Bob Corker’s retirement had Democrats thinking that they could potentially swipe a seat in Tennessee. Despite polling lower than one might expect in a ruby red state, Blackburn has too much going in her favor to make her an underdog. In fact, she has a solid lead, though I think this one will not quite be a blowout.
Prediction: Blackburn (R) wins, 53-47
Nevada: Dean Heller (R), incumbent, vs. Jacky Rosen (D):
This race is, needless to say, a nail-biter. The polls have not swung heavily toward one side or the other in a month, and Heller has the major advantage of being an incumbent. If the Blue Wave is real, Rosen will take the state, but if the Red Wall is real, Heller will keep it. I think Rosen will win the election by the slimmest of margins.
Prediction: Rosen (D) wins, 50-49
Missouri: Josh Hawley (R) vs. Claire McCaskill (D), incumbent:
This was the toughest race for me to decide. Missouri leans red pretty heavily and Hawley has momentum. McCaskill has the advantage of being an incumbent. This year, Democrats will likely turn out in higher numbers than most Mid-Terms, but will that be enough to salvage McCaskill’s chances? Simply because I have to make a prediction, I say (with little confidence): yes?
Prediction: McCaskill (D) wins, 50-48
Florida: Rick Scott (R) vs. Bill Nelson (D), incumbent:

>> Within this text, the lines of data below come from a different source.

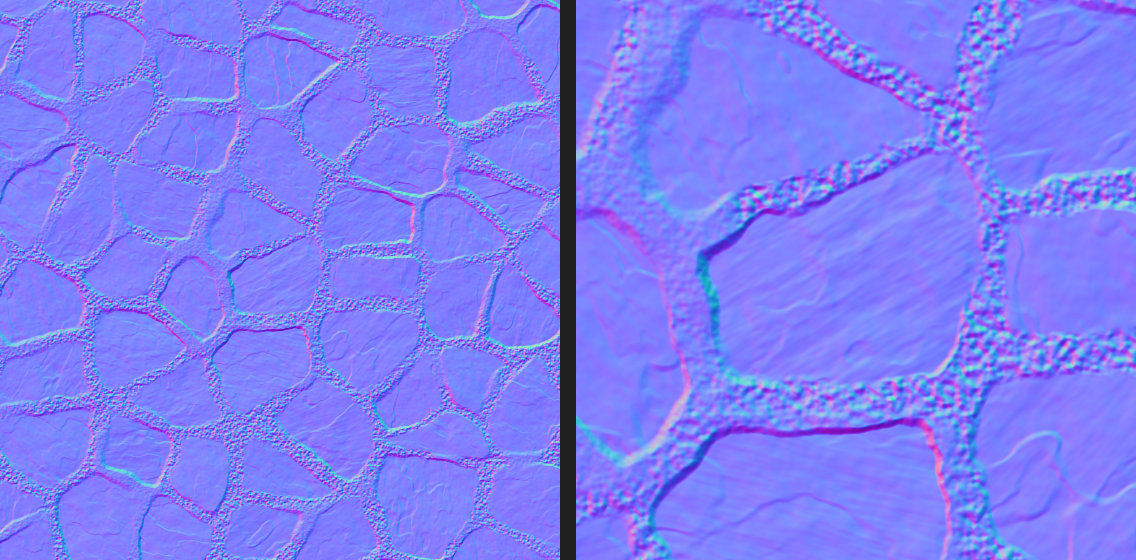
Left: the whole. Right: its middle third, enlarged.
Write a WebGL 2 fragment shader that draws this texture map.

```glsl
#version 300 es
precision highp float;

uniform vec2 u_resolution;
out vec4 fragColor;

const float STONES_ACROSS = 7.2;
const float CORNER_SHARPNESS = 24.0;
const float SAMPLE_STEP = 0.0013;

// Integer hash: two values in 0..1 per lattice point
vec2 hash2(vec2 cell) {
    uvec2 v = uvec2(ivec2(floor(cell))) * 1664525u + 1013904223u;
    v.x += v.y * 1664525u;
    v.y += v.x * 1664525u;
    v ^= v >> 16u;
    v.x += v.y * 1664525u;
    v.y += v.x * 1664525u;
    v ^= v >> 16u;
    return vec2(v & 0xffffu) / 65535.0;
}

mat2 rotation(float angle) {
    float c = cos(angle), s = sin(angle);
    return mat2(c, s, -s, c);
}

float noise(vec2 p) {
    vec2 i = floor(p), f = p - i;
    vec2 u = f * f * f * (f * (f * 6.0 - 15.0) + 10.0);
    float bottom = mix(hash2(i).x, hash2(i + vec2(1, 0)).x, u.x);
    float top = mix(hash2(i + vec2(0, 1)).x, hash2(i + vec2(1, 1)).x, u.x);
    return mix(bottom, top, u.y);
}

float fbm(vec2 p, int octaves) {
    float sum = 0.0, amplitude = 0.5;
    mat2 turn = 2.03 * rotation(0.65);
    for (int i = 0; i < octaves; i++) {
        sum += amplitude * noise(p);
        p = turn * p + 17.3;
        amplitude *= 0.5;
    }
    return sum;
}

vec2 warp(vec2 p, float frequency, float amount) {
    vec2 q = p * frequency;
    return p + amount * (vec2(noise(q + 31.0), noise(q + 73.0)) - 0.5);
}

vec2 seedPoint(vec2 cell) {
    return cell + 0.06 + 0.88 * hash2(cell + 211.0);
}

// Rounded Voronoi: x = distance to the joint, yz = stone cell
vec3 nearestStone(vec2 p) {
    vec2 home = floor(p), nearestCell = home, toNearest = vec2(9.0);
    for (int y = -1; y <= 1; y++)
    for (int x = -1; x <= 1; x++) {
        vec2 cell = home + vec2(x, y);
        vec2 toSeed = seedPoint(cell) - p;
        if (dot(toSeed, toSeed) < dot(toNearest, toNearest)) {
            toNearest = toSeed;
            nearestCell = cell;
        }
    }
    float closeness = 0.0;
    for (int y = -2; y <= 2; y++)
    for (int x = -2; x <= 2; x++) {
        if (x == 0 && y == 0) continue;
        vec2 toSeed = seedPoint(nearestCell + vec2(x, y)) - p;
        float edge = dot(0.5 * (toSeed + toNearest), normalize(toSeed - toNearest));
        closeness += exp(-CORNER_SHARPNESS * edge);
    }
    return vec3(-log(closeness) / CORNER_SHARPNESS, nearestCell);
}

// Broken layers: short steep steps with gentle slopes between
float ledges(vec2 p, float layers, float stepWidth) {
    float level = fract(fbm(p, 4) * layers);
    return smoothstep(0.0, stepWidth, level) - level;
}

float stoneHeight(vec2 p, vec2 cell) {
    vec2 seed = hash2(cell + 57.0), tilt = hash2(cell + 113.0) - 0.5;
    vec2 q = rotation(seed.x * 6.28) * p + seed * 19.0;
    float strata = fbm(q * vec2(22.0, 95.0), 3) * mix(0.0003, 0.0017, seed.y * seed.y);
    float broken = smoothstep(0.35, 0.65, noise(q * 11.0 + 5.0));
    float chips = ledges(q * vec2(7.0, 12.0), 3.2, 0.12) * 0.0014 * broken;
    float flakes = ledges(q * vec2(16.0, 24.0) + 8.0, 2.5, 0.2) * 0.0007;
    float swell = fbm(q * 13.0, 5) * 0.005;
    float rough = fbm(q * 85.0, 2) * 0.0008;
    float tilted = dot(tilt, p - (cell + 0.5) / STONES_ACROSS) * 0.07;
    return 0.0012 + 0.0016 * seed.y + strata + chips + flakes + swell + rough + tilted;
}

float mortarHeight(vec2 p) {
    float coarse = noise(p * 215.0), fine = noise(rotation(0.6) * p * 330.0 + 41.0);
    float coverage = mix(0.25, 1.0, smoothstep(0.2, 0.5, noise(p * 15.0 + 9.0)));
    return 0.0004 + 0.003 * noise(p * 24.0) + coverage * (0.0031 * coarse + 0.0018 * fine);
}

float height(vec2 p) {
    vec2 bent = warp(warp(p, 7.0, 0.03), 28.0, 0.008);
    vec3 joint = nearestStone(bent * STONES_ACROSS);
    float ragged = (fbm(p * 45.0, 4) - 0.47) * 0.009;
    float edge = joint.x / STONES_ACROSS + ragged;
    float jointWidth = mix(0.001, 0.011, noise(p * 9.0 + 3.0));
    float bevel = mix(0.004, 0.011, noise(p * 13.0 + 61.0));
    float stone = smoothstep(jointWidth, jointWidth + bevel, edge);
    return mix(mortarHeight(p), stoneHeight(p, joint.yz), stone);
}

void main() {
    vec2 p = gl_FragCoord.xy / min(u_resolution.x, u_resolution.y);
    float here = height(p);
    float slopeX = (height(p + vec2(SAMPLE_STEP, 0.0)) - here) / SAMPLE_STEP;
    float slopeY = (height(p + vec2(0.0, SAMPLE_STEP)) - here) / SAMPLE_STEP;

    // Green points down the canvas
    vec3 normal = normalize(vec3(-slopeX, slopeY, 1.0));
    fragColor = vec4(0.5 + 0.5 * normal, 1.0);
}
```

For 2020, Florida might be the most consequential state-wide vote, particularly with the governor’s race. With Gillum on the ballot, that could have major ramifications for President Trump’s reelection campaign. As for the Senate, Nelson has been stumbling and Scott was a popular governor. That said, with Gillum polling fairly well in the last couple weeks before the election, I think Nelson will be saved by Democrats voting for Gillum and then voting for him as well.
Prediction: Nelson (D) wins, 51-48
Texas: Ted Cruz (R), incumbent, vs. Beto O’Rourke:
This Senate race has gotten by far the most coverage in the country, with the media writing many a fawning piece over O’Rourke. O’Rourke has a cash advantage over Cruz, but the polls have all pointed Cruz’s way for a month, with a slight tightening over the last week. Money and profiles aside, I don’t believe O’Rourke will be able to pull off the upset.
Prediction: Cruz (R) wins, 52-48